All’s fair when love is war.
I have always been a Wes Anderson fan. Ever since I was exposed to his stunning cinematography and beyond-quirky characters in The Royal Tennebaums, I have been on the Wes Anderson bandwagon. However, there have been and still are some notable gaps in my knowledge. Although I have seen and very much enjoyed Moonrise Kingdom, The Darjeerling Limited, and, my personal favorite, The Fantastic Mr. Fox, I have yet to see Bottle Rocket or Steve Zissou. Tremendous oversights, I know, but at least now I can say that I’ve closed the gap somewhat after watching Anderson’s second feature film Rushmore.
I have to be honest – I did not like Rushmore as much as I thought I would. As I was watching it, I found myself wishing I were watching a different Wes Anderson movie. Nonetheless, it was very enjoyable. The film is, of course, about a 15-year-old prep schooler named Max who falls in love with a teacher and does whatever he can to win her over, including breaking ground on a piranha holding aquarium on the baseball diamond of Rushmore Academy. It stars Anderson staples Jason Schwartzman and Bill Murray, and was co-written by Anderson and Owen Wilson.
My favorite part of any Wes Anderson film is the offbeat characters, like the nine-fingered adopted daughter Margot, the over-zealous Scout Master Ward, or his incarnation of the precocious chicken-hunting Mr. Fox. In Rushmore, there are several quirky little characters – heckling Irishman Magnus, study falsifying Margaret Yang, etc. The most Andersonian character by far is the main character, Max. He is simultaneously completely juvenile, joining or founding every club imaginable in the interest of making friends, and oddly adult, pitching and getting funding for the construction of the aforementioned aquarium. Max is an interesting and original character and I enjoyed watching him navigate his first love, his attempts at winning friends, and his foray into the world of public school.
As I watched Rushmore, I recognized how this would be a stepping stone to Anderson’s later films. There are several hallmarks that Anderson fans have come to know and love, but some other trademarks are not necessarily there. His later films feature ensemble casts of fiercely odd characters and it’s entertaining to see how they interact and fit together like puzzle pieces.
Even though I did not like Rushmore as much as I wanted to, it has not, in anyway, lessened my affection for Wes Anderson’s movies.
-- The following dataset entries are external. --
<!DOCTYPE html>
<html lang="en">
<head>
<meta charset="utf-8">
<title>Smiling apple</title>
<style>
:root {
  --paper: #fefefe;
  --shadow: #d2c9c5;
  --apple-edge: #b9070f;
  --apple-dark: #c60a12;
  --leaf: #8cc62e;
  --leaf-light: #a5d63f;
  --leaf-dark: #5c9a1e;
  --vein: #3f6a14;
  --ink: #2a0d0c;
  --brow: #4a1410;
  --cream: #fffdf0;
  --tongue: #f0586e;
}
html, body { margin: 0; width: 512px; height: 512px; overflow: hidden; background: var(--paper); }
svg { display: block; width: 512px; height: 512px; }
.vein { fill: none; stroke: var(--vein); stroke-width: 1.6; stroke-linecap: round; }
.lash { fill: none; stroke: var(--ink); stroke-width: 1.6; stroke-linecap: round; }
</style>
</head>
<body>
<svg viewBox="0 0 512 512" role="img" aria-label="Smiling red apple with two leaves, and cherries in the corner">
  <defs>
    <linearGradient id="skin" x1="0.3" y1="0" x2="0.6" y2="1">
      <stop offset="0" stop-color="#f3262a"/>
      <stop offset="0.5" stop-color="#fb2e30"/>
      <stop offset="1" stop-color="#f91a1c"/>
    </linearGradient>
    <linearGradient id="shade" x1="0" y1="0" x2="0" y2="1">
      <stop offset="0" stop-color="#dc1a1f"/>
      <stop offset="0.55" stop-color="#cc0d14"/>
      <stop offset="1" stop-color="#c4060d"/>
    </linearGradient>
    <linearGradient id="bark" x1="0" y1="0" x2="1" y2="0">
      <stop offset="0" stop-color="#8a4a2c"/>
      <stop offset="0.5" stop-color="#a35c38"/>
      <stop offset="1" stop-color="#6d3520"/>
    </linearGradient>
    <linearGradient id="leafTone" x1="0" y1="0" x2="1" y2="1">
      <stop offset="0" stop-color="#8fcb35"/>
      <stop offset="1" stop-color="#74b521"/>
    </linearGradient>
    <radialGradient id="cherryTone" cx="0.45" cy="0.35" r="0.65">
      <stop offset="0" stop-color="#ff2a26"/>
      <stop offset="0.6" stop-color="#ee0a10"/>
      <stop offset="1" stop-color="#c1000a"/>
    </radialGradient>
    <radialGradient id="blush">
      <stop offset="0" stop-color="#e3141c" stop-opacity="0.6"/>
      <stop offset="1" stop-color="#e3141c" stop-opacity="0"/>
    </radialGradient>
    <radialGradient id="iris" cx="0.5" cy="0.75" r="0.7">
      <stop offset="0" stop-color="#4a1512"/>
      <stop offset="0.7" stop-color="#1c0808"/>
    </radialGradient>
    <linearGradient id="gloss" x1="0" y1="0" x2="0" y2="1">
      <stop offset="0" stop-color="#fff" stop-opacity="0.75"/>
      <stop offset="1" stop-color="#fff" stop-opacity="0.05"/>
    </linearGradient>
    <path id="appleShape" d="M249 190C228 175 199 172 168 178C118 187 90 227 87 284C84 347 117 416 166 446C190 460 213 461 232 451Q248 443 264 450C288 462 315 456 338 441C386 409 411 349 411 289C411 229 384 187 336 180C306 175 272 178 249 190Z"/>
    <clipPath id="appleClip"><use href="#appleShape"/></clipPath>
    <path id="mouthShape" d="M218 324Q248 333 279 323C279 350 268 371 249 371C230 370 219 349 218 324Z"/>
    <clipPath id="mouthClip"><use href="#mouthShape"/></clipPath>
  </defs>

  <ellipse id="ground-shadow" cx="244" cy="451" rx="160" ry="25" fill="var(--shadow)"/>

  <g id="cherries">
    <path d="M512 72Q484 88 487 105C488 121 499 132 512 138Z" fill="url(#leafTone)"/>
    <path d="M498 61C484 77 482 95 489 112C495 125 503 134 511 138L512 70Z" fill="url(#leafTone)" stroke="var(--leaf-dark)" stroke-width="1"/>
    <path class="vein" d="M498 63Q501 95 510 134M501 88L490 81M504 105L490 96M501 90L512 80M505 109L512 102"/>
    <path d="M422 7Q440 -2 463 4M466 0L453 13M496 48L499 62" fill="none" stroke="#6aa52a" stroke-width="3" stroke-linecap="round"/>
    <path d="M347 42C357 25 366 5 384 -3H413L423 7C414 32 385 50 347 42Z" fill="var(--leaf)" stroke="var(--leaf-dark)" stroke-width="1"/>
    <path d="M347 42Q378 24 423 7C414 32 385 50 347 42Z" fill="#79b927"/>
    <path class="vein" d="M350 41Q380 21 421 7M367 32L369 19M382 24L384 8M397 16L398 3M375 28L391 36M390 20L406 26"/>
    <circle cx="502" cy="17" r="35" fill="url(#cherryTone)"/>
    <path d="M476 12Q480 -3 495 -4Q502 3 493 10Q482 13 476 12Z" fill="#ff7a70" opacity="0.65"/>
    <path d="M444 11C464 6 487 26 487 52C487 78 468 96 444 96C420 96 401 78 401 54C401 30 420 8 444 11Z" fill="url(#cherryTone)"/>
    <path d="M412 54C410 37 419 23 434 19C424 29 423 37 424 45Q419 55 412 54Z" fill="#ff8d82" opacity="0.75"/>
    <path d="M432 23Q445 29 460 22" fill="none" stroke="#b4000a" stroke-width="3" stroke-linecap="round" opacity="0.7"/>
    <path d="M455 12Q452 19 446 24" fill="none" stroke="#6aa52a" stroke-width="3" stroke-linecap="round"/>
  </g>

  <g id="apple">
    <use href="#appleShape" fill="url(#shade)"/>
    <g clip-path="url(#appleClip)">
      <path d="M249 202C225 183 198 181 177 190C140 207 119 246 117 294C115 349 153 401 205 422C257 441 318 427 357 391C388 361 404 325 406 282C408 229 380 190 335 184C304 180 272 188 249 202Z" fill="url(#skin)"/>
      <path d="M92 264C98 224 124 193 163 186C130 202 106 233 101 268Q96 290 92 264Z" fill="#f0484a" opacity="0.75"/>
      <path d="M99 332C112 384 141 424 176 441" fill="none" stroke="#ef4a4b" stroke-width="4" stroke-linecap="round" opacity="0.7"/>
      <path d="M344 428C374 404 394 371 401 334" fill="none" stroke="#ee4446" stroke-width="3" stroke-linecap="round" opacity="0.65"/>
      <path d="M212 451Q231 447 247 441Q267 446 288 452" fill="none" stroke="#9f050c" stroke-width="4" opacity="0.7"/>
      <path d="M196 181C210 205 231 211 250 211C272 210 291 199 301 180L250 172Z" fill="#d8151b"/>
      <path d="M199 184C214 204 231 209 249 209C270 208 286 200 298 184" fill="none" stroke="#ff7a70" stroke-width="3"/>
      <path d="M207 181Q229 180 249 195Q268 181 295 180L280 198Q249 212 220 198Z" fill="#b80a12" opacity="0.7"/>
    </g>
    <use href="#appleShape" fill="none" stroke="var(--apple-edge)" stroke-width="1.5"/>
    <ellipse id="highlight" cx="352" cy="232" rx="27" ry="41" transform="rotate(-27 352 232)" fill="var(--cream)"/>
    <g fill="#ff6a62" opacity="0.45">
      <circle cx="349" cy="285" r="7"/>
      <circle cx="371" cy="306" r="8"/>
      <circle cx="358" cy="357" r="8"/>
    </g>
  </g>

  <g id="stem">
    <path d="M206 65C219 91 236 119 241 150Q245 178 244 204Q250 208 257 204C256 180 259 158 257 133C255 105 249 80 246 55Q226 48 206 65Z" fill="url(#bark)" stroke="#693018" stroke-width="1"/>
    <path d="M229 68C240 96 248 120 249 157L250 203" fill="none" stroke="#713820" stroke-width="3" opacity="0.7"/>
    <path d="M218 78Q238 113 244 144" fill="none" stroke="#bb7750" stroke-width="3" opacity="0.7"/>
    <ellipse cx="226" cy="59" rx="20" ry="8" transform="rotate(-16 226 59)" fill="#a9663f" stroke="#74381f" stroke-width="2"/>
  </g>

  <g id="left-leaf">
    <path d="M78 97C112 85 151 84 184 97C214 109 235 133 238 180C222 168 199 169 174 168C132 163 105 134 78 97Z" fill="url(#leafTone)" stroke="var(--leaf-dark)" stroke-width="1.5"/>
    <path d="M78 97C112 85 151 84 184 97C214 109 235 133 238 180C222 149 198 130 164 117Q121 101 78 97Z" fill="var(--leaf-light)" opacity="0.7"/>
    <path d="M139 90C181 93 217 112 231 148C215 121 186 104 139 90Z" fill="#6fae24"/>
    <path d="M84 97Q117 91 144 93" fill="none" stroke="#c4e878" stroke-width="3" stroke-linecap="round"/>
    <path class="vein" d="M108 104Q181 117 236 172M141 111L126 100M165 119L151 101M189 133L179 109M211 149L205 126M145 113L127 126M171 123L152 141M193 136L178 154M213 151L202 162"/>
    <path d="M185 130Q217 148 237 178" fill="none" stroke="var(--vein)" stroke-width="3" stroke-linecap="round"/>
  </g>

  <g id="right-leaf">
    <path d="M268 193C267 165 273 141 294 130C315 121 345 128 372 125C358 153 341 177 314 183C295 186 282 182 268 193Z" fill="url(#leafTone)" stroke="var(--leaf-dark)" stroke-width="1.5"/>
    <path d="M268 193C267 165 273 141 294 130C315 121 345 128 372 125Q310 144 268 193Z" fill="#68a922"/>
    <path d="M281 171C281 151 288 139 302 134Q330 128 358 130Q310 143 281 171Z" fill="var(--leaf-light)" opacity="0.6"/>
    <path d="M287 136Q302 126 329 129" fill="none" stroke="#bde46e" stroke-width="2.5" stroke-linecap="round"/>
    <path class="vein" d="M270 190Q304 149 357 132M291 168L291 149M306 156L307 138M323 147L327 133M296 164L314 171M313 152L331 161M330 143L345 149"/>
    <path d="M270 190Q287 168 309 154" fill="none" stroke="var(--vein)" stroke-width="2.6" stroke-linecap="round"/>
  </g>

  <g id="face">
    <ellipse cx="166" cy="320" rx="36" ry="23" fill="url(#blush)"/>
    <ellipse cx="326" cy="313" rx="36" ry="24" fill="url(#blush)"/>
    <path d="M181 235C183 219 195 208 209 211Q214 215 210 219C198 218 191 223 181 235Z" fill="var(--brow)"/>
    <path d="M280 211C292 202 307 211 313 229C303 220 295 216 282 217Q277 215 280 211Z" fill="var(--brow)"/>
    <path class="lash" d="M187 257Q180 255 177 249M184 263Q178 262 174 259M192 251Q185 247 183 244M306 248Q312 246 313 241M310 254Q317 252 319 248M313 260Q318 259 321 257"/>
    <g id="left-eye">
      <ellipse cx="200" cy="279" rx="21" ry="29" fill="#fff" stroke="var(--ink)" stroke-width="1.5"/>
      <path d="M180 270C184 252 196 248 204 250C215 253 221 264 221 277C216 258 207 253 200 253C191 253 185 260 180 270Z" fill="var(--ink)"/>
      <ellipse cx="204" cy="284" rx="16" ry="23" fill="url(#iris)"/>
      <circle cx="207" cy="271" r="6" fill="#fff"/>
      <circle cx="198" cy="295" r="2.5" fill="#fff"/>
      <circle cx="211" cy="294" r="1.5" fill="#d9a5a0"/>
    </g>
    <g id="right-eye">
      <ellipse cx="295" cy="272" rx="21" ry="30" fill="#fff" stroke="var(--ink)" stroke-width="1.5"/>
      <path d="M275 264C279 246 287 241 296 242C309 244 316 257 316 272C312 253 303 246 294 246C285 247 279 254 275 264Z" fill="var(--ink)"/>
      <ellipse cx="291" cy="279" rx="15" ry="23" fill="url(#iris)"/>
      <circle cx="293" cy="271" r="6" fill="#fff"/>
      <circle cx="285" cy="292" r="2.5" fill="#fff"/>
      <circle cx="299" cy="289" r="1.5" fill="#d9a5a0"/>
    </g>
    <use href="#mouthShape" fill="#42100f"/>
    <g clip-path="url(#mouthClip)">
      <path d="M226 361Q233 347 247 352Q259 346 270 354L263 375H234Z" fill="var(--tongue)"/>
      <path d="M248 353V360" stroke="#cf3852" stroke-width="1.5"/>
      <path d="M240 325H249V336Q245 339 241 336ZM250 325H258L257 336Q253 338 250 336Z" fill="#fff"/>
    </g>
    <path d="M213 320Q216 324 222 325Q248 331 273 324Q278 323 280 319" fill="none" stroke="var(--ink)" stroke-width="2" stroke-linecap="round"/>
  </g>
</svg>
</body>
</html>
Just the opposite, in fact – it has reminded me that Wes Anderson was, even as a younger filmmaker, brilliant. Watching Rushmore has revitalized my endeavor to complete my education…anyone have a copy of The Life Aquatic that I can borrow??
Trackback from your site.